Aim of the task: Look for the word "html". Copy every line of the listing where it occurs.

Given records:

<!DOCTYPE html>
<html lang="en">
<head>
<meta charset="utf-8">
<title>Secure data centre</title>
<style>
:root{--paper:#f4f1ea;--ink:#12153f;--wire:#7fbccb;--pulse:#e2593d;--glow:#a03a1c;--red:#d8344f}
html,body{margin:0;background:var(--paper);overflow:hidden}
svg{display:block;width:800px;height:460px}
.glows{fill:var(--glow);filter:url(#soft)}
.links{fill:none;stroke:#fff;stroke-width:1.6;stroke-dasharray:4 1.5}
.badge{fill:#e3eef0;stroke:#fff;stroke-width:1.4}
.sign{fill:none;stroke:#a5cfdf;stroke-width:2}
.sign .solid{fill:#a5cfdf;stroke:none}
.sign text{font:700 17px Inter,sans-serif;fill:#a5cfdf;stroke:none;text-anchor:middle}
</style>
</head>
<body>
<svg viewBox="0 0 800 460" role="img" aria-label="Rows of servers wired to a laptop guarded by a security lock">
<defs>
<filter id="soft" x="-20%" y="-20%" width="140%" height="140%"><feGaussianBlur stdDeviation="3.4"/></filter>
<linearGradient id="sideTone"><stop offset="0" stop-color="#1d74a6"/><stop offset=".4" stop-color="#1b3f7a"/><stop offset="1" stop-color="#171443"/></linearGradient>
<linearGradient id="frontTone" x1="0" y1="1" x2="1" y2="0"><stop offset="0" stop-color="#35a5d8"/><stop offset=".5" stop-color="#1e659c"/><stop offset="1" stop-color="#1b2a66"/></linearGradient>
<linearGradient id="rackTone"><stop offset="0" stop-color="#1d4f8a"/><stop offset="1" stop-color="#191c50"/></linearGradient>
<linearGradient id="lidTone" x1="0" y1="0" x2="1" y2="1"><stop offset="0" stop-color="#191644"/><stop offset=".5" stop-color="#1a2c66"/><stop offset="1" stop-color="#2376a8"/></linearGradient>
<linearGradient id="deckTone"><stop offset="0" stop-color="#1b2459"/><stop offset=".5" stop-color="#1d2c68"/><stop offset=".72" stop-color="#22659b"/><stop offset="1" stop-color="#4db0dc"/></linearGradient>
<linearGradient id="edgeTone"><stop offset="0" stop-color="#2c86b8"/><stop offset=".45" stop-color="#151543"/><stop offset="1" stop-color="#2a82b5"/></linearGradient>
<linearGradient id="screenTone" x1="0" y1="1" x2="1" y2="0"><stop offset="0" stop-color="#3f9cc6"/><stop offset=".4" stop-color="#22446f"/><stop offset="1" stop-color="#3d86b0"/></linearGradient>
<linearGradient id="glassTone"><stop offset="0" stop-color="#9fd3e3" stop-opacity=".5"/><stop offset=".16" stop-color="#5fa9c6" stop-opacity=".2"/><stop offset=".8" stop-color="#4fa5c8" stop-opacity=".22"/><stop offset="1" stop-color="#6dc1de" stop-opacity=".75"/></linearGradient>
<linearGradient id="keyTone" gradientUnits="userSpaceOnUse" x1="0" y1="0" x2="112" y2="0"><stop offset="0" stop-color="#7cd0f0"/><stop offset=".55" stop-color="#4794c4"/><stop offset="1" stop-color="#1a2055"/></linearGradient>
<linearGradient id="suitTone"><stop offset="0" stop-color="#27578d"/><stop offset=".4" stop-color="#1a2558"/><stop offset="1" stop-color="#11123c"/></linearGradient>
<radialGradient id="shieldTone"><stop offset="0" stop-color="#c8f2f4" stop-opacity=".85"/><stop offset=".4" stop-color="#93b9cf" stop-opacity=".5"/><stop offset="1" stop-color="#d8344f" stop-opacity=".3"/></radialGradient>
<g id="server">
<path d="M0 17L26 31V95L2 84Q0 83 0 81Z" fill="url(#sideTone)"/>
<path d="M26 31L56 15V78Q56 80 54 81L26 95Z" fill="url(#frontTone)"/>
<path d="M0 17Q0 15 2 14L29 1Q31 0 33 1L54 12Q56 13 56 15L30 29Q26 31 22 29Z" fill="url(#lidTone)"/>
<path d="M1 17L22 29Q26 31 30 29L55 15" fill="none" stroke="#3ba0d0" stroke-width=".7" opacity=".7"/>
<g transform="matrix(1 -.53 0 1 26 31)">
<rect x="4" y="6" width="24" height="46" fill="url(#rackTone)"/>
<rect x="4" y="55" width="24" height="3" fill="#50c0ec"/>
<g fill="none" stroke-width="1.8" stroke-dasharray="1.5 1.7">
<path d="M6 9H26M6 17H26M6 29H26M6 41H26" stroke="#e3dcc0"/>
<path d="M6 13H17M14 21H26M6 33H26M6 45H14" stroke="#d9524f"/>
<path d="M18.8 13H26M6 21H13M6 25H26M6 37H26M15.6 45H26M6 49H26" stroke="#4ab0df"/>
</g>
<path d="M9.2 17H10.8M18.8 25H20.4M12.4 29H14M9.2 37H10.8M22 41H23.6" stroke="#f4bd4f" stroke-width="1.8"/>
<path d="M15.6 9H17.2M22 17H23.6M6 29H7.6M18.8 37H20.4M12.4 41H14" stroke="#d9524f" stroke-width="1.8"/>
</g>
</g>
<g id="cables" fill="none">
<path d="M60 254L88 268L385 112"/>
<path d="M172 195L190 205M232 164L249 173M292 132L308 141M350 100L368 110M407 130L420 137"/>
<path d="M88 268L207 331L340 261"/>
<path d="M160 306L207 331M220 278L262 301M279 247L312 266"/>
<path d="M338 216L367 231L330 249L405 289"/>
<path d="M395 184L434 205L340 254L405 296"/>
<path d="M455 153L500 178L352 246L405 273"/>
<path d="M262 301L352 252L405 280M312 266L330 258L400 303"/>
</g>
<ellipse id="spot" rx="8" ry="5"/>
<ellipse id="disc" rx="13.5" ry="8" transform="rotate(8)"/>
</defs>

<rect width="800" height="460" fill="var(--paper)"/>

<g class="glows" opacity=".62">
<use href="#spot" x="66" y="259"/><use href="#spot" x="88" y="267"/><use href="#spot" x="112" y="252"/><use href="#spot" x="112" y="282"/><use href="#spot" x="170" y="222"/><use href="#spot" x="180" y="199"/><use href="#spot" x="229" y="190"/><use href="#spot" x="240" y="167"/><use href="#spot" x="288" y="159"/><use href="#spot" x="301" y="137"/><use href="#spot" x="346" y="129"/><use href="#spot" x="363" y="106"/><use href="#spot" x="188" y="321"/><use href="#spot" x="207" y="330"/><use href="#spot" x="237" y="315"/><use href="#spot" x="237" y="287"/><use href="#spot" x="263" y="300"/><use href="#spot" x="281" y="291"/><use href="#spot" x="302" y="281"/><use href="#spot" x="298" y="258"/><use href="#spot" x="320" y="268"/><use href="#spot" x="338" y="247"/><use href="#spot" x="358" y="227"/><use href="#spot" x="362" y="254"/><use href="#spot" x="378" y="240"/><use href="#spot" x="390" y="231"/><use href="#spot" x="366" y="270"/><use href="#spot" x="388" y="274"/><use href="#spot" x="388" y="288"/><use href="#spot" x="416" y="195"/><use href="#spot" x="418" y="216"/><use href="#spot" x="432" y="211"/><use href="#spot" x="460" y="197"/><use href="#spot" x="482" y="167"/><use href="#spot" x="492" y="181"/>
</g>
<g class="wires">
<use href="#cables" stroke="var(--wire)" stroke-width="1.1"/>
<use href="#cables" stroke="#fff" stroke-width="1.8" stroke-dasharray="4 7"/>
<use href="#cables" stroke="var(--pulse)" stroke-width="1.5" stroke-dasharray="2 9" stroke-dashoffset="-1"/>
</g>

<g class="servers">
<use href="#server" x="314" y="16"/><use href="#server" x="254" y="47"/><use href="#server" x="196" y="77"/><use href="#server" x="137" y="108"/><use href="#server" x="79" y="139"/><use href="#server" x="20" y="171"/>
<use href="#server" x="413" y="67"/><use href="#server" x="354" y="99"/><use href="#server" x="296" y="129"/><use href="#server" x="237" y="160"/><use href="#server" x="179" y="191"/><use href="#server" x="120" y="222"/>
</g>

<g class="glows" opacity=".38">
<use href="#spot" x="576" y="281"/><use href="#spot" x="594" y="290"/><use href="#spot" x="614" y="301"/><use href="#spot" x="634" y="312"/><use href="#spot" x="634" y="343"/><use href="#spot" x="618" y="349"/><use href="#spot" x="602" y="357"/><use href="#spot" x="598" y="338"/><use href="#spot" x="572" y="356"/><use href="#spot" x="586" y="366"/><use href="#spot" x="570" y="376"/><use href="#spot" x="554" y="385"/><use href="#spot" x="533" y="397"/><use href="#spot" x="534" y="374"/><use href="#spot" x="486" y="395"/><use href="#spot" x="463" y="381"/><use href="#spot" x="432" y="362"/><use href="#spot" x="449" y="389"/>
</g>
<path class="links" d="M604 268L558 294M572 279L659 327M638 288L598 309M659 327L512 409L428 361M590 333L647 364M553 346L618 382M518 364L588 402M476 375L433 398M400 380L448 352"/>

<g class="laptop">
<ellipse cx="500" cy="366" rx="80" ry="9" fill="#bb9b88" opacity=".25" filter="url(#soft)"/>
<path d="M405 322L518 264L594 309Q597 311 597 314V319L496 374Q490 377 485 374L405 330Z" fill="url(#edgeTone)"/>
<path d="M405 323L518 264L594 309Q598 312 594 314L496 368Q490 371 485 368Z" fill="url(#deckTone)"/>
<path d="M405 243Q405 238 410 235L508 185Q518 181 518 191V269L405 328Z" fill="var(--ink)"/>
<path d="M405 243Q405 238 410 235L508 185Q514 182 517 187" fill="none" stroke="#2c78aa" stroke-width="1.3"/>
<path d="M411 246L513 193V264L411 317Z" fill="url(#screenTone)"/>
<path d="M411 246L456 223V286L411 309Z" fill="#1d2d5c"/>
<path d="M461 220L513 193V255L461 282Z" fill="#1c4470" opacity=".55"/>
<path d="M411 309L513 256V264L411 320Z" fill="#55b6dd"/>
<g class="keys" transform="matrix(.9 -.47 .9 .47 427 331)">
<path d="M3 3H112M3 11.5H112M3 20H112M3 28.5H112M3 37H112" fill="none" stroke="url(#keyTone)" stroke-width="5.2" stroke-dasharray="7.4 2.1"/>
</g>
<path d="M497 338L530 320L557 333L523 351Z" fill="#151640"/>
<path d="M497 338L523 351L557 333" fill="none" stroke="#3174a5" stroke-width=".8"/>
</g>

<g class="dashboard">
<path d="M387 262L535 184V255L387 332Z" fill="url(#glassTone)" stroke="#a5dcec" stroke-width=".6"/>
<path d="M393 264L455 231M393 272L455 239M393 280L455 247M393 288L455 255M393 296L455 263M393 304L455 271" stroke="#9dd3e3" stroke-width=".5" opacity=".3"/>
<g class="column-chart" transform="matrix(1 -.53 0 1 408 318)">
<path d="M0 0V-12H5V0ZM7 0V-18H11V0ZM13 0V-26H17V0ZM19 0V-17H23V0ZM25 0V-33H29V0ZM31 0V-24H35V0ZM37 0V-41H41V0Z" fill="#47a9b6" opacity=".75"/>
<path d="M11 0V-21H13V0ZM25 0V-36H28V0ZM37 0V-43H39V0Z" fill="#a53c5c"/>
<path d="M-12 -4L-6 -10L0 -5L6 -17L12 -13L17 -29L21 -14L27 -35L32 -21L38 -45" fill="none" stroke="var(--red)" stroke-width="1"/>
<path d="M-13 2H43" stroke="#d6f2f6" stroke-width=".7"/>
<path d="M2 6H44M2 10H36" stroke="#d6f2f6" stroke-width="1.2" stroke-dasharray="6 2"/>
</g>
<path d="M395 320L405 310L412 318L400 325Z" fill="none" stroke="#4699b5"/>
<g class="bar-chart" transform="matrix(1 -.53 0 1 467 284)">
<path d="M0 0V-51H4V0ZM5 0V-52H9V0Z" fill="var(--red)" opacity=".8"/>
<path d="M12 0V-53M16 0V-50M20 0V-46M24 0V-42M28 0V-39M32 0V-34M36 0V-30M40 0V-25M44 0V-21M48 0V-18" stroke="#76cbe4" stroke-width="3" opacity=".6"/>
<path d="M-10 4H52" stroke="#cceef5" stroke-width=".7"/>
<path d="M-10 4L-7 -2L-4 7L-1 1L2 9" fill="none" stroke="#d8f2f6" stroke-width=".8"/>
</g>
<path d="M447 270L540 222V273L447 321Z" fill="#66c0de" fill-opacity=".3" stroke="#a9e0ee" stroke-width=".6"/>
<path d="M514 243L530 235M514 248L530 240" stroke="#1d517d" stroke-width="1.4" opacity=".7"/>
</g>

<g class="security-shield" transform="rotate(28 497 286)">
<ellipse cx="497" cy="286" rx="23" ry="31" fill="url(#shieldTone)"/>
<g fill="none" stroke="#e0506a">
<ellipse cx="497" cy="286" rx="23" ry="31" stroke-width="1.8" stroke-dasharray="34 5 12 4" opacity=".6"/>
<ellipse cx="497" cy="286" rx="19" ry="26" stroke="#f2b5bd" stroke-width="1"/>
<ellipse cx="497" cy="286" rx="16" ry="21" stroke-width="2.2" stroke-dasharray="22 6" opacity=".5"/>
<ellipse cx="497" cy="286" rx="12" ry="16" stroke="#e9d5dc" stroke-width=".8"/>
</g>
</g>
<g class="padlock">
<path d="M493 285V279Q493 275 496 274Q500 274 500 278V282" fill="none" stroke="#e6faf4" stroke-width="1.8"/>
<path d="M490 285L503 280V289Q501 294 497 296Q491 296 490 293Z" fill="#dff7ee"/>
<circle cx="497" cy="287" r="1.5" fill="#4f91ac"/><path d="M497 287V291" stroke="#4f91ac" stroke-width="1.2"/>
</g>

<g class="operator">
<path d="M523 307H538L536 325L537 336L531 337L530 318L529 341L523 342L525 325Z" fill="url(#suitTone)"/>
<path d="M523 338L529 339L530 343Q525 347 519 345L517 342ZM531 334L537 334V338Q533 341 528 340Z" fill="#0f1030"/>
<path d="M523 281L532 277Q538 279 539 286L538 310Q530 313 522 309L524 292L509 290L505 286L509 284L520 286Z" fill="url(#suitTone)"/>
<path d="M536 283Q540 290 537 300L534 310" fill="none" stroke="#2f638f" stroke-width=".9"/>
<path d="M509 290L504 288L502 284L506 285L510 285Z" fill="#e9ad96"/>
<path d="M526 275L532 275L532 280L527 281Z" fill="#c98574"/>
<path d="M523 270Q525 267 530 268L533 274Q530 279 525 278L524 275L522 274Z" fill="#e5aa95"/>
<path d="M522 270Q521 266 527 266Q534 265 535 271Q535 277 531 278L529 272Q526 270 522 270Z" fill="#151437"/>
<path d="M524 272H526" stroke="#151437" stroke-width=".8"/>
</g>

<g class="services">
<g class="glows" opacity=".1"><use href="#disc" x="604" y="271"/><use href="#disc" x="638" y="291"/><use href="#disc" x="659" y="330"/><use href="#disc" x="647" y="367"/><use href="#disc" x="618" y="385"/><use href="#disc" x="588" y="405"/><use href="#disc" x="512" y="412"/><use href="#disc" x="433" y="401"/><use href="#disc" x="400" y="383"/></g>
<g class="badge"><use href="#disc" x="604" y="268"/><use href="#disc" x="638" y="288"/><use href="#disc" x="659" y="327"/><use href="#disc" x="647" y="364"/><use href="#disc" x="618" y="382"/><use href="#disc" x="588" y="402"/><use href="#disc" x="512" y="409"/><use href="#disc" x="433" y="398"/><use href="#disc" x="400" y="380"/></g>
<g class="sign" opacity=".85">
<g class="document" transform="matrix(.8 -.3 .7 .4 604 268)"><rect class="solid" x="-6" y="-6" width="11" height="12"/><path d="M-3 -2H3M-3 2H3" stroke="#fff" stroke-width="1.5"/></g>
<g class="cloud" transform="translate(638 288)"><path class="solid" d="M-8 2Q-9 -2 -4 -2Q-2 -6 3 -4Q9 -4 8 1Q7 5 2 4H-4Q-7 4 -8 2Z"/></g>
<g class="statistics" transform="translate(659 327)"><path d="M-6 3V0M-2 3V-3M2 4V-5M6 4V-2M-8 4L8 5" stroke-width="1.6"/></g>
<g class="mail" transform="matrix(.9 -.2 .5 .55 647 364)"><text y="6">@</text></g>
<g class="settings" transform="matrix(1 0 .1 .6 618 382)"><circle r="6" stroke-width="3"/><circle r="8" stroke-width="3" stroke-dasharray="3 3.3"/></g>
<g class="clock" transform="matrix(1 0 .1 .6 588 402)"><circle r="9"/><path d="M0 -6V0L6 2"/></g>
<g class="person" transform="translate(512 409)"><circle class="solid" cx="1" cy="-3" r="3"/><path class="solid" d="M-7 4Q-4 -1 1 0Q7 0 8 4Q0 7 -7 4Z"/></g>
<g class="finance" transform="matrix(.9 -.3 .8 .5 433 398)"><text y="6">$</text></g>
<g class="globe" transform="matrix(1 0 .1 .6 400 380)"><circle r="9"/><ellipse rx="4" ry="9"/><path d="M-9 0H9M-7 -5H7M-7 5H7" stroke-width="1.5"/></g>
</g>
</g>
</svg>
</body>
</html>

Exercise response:
<!DOCTYPE html>
<html lang="en">
html,body{margin:0;background:var(--paper);overflow:hidden}
</html>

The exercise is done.